From Praying the Names of Jesus Week Fourteen, Day Four
Only once in the New Testament is Jesus described as a lion. The book of Revelation (named in part for what it reveals about Christ) portrays the risen Jesus as the only one worthy to open the scroll that contains the ultimate unfolding of God's purposes for the world. The apostle John perceived Jesus as both Lion and Lamb, who through his death and resurrection becomes the ultimate victor and conqueror. When you pray to Jesus as the Lion of the Tribe of Judah, you are praying to the One with the power to banish all fear, to the One who watches over you with his fierce protecting love. You are also praying to the One who is judge of the living and the dead.
I wept and wept because no one was found who was worthy to open the scroll or look inside. Then one of the elders said to me, "Do not weep! See, the Lion of the tribe of Judah, the Root of David, has triumphed. He is able to open the scroll and its seven seals." Revelation 5:4 - 5
Praying the Name
The wolf will live with the lamb,
the leopard will lie down with the goat,
the calf and the lion and the yearling together;
and a little child will lead them.
The cow will feed with the bear,
their young will lie down together,
and the lion will eat straw like the ox.
The infant will play near the hole of the cobra,
and the young child put his hand into the viper's nest.
They will neither harm nor destroy
on all my holy mountain,
for the earth will be full of the knowledge of the Lord
as the waters cover the sea.
Then one of the elders said to me, "Do not weep! See, the Lion of the tribe of Judah, the Root of David, has triumphed. He is able to open the scroll and its seven seals."
Then I saw a Lamb, looking as if it had been slain, standing in the center of the throne, encircled by the four living creatures and the elders. Revelation 5:5 - 6
Praise God: For revealing himself in Jesus.
Offer Thanks: For the Lord's lionlike care and protection.

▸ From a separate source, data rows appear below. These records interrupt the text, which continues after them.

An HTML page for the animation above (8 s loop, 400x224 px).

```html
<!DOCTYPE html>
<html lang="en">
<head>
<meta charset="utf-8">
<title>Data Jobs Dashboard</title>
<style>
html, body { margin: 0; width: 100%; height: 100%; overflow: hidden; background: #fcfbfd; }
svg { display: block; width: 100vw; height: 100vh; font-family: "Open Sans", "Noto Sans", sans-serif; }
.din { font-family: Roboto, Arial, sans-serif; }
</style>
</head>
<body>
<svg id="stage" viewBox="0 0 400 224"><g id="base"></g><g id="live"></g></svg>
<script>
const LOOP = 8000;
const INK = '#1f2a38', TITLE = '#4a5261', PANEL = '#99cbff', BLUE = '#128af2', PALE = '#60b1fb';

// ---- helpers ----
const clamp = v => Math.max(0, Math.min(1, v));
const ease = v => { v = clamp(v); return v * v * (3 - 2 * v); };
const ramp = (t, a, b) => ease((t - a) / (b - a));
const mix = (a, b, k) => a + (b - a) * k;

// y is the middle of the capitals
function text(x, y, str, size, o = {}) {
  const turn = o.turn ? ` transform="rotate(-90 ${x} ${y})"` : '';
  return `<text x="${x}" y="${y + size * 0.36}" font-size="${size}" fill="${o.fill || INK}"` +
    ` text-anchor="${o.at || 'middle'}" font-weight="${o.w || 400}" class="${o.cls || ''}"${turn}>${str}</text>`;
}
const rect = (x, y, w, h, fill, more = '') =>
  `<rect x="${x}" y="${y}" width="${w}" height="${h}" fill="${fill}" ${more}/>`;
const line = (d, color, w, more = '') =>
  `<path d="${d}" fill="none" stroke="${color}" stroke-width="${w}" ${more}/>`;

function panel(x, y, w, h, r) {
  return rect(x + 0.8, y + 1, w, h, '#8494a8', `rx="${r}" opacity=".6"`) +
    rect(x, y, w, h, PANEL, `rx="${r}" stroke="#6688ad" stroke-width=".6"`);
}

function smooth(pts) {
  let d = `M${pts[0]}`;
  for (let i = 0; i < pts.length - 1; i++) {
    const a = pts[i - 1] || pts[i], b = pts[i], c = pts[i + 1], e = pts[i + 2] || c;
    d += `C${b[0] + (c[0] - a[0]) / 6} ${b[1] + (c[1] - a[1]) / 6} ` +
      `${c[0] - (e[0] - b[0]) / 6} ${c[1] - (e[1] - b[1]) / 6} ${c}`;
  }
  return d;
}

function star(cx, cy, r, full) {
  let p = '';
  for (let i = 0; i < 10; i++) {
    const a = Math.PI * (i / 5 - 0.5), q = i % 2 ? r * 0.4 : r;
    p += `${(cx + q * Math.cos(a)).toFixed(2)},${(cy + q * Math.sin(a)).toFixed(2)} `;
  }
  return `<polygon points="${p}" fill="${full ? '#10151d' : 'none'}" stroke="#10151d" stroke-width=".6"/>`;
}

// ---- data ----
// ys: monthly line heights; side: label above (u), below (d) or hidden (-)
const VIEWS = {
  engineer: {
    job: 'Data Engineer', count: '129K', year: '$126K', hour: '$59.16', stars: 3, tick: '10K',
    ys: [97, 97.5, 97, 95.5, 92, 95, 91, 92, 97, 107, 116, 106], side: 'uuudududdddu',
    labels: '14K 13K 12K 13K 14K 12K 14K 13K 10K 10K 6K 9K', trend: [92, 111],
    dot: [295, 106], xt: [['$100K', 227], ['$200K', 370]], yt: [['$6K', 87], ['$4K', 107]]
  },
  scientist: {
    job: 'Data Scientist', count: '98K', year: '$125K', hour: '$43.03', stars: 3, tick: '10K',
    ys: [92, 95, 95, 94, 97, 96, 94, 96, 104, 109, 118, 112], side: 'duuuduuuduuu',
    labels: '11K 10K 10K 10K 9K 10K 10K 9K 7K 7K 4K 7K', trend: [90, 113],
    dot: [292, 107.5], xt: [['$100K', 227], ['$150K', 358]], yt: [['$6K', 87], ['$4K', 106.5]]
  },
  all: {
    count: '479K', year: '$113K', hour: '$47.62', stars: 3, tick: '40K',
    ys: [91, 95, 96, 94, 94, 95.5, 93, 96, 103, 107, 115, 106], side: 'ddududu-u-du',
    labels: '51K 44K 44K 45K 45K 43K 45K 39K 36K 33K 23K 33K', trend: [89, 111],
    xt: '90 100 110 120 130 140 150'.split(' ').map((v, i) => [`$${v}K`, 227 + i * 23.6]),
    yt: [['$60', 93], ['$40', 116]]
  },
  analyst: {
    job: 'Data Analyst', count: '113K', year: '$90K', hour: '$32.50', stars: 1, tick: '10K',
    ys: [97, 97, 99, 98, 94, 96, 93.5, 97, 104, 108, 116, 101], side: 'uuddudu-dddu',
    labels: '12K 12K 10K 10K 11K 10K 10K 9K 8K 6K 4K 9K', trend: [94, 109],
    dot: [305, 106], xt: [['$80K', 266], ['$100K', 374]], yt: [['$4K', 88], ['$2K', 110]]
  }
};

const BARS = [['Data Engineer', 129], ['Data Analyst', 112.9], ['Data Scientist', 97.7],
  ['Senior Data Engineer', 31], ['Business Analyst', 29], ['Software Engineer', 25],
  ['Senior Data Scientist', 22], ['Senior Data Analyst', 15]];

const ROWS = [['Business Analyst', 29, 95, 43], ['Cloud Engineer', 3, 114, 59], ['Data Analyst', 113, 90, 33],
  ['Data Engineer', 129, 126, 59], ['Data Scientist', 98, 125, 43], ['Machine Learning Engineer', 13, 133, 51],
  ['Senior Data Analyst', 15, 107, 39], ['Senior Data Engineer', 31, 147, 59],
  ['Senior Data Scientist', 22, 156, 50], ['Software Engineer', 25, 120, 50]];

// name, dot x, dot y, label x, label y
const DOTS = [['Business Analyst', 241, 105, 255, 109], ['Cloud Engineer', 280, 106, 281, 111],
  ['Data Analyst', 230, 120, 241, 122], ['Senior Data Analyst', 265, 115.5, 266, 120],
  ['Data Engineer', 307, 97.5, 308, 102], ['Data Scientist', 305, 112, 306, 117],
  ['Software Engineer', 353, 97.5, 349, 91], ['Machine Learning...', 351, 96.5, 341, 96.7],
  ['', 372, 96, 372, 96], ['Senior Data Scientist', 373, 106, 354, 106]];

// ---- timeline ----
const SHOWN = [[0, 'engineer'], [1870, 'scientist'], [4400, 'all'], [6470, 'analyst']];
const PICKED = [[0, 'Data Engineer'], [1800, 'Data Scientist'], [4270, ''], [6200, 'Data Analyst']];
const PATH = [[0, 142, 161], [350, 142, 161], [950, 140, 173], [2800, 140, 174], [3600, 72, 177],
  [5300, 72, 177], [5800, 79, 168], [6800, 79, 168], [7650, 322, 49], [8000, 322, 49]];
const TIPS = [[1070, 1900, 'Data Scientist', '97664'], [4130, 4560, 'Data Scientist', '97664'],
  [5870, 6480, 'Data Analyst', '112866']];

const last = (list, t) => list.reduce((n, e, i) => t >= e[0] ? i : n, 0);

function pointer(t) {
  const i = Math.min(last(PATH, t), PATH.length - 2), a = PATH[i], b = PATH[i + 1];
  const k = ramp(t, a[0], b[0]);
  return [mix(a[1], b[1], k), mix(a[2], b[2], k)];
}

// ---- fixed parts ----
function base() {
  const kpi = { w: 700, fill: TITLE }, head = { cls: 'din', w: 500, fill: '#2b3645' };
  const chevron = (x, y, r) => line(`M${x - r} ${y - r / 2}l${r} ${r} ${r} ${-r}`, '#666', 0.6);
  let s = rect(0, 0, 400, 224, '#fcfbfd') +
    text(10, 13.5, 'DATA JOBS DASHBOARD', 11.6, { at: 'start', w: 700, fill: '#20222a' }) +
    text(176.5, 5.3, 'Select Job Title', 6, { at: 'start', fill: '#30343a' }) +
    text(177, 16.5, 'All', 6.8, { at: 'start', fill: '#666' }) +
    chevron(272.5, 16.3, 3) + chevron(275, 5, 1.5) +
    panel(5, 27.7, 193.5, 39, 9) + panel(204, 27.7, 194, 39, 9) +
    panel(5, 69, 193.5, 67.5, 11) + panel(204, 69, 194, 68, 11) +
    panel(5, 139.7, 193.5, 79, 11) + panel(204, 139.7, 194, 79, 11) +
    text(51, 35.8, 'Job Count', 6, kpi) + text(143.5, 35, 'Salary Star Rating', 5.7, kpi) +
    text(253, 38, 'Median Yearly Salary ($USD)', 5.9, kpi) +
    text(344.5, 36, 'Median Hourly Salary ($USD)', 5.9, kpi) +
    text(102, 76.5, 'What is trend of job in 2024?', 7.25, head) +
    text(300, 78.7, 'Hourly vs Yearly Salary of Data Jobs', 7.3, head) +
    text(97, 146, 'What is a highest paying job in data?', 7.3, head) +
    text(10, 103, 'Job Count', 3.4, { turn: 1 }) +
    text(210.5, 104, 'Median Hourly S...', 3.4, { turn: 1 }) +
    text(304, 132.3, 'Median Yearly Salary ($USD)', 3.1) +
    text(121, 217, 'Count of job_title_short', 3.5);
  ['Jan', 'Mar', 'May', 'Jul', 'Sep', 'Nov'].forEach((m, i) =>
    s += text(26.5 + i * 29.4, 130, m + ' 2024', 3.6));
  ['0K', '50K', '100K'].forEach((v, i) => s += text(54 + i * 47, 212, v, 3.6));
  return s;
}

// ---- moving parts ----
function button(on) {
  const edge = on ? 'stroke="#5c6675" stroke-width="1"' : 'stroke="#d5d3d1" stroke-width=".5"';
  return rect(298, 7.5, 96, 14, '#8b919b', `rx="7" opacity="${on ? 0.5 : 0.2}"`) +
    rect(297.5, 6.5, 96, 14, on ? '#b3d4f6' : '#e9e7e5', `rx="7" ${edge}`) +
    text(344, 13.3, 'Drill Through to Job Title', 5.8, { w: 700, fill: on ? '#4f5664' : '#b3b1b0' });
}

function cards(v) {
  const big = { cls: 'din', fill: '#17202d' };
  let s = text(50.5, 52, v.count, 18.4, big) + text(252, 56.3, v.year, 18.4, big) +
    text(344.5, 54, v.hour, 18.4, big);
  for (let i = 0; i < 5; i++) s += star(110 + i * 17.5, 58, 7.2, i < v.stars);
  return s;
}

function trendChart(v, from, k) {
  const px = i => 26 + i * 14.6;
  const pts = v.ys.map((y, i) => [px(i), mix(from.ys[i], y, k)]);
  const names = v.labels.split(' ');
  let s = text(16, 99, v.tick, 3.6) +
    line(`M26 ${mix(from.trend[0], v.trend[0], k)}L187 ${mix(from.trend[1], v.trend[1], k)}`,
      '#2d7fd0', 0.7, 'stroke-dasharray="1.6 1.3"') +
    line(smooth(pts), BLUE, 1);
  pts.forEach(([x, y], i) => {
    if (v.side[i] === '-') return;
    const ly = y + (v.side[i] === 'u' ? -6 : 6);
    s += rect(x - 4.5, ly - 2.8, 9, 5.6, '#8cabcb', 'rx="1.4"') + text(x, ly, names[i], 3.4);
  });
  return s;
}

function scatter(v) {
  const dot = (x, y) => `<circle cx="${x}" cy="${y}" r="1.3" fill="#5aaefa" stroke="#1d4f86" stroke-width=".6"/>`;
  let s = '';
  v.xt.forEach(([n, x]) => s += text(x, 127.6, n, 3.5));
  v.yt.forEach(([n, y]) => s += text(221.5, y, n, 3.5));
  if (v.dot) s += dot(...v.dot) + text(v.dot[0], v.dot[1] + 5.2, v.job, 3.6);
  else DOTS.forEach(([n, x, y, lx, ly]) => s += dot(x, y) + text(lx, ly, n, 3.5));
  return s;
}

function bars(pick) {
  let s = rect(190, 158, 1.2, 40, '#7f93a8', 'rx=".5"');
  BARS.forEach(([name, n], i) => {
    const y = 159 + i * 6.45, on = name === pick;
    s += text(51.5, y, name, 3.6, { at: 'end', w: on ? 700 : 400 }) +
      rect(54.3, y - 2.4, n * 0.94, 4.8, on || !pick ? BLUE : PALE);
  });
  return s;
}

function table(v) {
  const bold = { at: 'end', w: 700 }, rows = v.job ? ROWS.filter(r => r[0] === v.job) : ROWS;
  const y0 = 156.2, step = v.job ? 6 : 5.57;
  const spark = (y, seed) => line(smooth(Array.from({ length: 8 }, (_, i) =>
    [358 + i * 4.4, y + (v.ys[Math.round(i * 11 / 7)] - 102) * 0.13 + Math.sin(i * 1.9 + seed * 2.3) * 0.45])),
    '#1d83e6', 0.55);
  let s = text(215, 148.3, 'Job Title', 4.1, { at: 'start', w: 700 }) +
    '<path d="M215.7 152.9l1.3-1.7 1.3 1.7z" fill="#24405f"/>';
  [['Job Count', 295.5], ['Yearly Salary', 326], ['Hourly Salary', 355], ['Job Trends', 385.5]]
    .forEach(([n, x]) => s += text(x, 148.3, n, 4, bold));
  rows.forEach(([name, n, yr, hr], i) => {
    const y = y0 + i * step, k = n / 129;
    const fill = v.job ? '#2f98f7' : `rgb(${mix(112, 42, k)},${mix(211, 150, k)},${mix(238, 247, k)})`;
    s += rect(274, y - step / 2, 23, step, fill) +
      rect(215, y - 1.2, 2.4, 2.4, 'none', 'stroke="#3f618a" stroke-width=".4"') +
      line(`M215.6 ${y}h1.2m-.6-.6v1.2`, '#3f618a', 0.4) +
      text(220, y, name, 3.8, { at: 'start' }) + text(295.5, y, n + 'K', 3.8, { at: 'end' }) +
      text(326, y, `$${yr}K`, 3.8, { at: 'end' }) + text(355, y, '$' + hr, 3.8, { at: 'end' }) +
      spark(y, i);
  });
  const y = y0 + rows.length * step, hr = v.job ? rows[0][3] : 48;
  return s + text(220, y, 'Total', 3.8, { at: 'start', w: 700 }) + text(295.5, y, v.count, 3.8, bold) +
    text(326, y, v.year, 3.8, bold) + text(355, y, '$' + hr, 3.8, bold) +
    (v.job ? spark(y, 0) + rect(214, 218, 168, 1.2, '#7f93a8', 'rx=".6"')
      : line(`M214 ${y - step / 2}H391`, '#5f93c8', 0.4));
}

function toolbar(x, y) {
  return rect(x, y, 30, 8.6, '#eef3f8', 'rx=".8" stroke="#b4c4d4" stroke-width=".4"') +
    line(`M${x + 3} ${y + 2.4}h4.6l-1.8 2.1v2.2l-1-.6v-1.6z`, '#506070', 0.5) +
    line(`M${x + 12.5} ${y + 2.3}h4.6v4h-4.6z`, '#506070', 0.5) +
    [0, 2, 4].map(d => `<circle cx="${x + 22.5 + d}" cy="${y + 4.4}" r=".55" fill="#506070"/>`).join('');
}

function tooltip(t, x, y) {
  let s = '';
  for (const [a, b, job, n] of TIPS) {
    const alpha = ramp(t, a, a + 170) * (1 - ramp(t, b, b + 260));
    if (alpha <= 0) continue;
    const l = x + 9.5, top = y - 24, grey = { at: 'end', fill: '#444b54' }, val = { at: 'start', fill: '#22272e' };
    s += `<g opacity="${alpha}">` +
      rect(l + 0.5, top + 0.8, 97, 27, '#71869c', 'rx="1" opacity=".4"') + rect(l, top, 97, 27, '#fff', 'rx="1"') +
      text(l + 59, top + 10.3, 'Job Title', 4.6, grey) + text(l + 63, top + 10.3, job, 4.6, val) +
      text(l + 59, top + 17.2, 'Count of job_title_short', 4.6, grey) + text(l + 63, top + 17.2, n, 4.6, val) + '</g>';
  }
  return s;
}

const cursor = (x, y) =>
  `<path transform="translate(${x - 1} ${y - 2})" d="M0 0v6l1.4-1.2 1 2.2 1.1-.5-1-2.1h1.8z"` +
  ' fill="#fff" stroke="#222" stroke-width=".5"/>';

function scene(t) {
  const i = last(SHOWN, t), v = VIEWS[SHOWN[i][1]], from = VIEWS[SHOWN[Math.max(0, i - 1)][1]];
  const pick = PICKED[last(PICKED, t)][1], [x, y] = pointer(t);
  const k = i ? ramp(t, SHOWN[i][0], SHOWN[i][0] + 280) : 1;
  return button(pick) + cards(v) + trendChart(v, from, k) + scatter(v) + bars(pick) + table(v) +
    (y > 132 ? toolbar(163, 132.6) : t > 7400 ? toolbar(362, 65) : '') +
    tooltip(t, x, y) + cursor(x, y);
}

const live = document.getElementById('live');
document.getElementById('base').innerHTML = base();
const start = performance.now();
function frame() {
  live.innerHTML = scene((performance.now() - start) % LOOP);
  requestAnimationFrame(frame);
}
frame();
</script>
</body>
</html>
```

Confess: Any dividedness in your heart toward doing God's will.
Ask God: To help you lean on his strength and protection.
How is it possible that children in the same family can grow into adults with diametrically opposing views of their family of origin? One brother recalls his parents as warm and caring while another characterizes them as cold and unloving. There could be multiple reasons why this is so, but certainly one explanation is that the brothers' temperaments and personalities have significantly shaped their experience of relationships within the family. The compliant older brother did whatever he could to please, while the stubborn younger brother responded to parental direction with obstinate resistance.
Something similar happens when it comes to our perceptions of God. Some people see him as a loving God full of mercy while others see him as cold and distant, harsh and punitive. To some degree our perception of him depends on our response to him. Will we love him, expressing our love through obedience, or will we hold him in contempt by disregarding his commandments and his intentions for our lives? Even in the best of us, our experience of God remains fractured and divided so that we sometimes experience him one way and sometimes another.
The preacher William Watley captures our various experiences of Jesus as both Lion and Lamb:
Jesus as Lion and Lamb means that he has more than one way of approaching us and addressing our situation. When we have sinned and fallen short of God's glory, we don't need a lion of condemnation and judgment attacking us and ravaging our spirit. When we are already feeling like a nobody, we don't need a stern lion beating us up and making us feel worse. We need a gentle word from the Lord. We need a word of comfort and encouragement. We need the Lamb to speak tenderly and tell us, "Come to me, all you that are weary and are carrying heavy burdens, and I will give you rest" (Matthew 11:28). Justice says that we deserve a lion to slay us, but mercy says, "I'm going to send a lamb and let you know that you have another chance."
But when we get comfortable with being miserable; when we start feeling so sorry for ourselves and are tempted to stay down; when we've been down so long that getting up doesn't even cross our minds (or if it does, it seems like an impossibility), then we don't need a lamb comforting us in our misery. We need the Lion with power to pull us up...
As Lion and Lamb, Jesus understands our weaknesses but relates to our strength, and he loves us with all our contradictions. I have always been drawn to Isaiah's portrait of a future era of perfect peace in which the whole earth will be joined together in harmony with God. Even nature's opposites — the lion and the lamb — will lie down together without a trace of fear or animosity. Think about it. No more sibling rivalry, no more arguments with your spouse, no more competition with coworkers, no more church splits, no more political infighting, no more crime, no more terrorist attacks or suicide bombings. The peace we experience will be profound, threading its way through every living thing. Even our various perceptions of God will be reconciled. The Lion God will lie down with the Lamb God, and we will experience not his fierce anger but his powerful safeguarding protection perfectly joined to his immense, sacrificial love.
Today as you seek God's face, praise him for his strength and ask him to reveal his lion like love and his fierce, protecting care.
Two of Ann Spangler's most-loved books have been released in paperback: Praying the Names of God and Praying the Names of Jesus.
These books help us understand the biblical context in which these names and titles were revealed, and help us gain a more intimate knowledge of the Father and of the Son.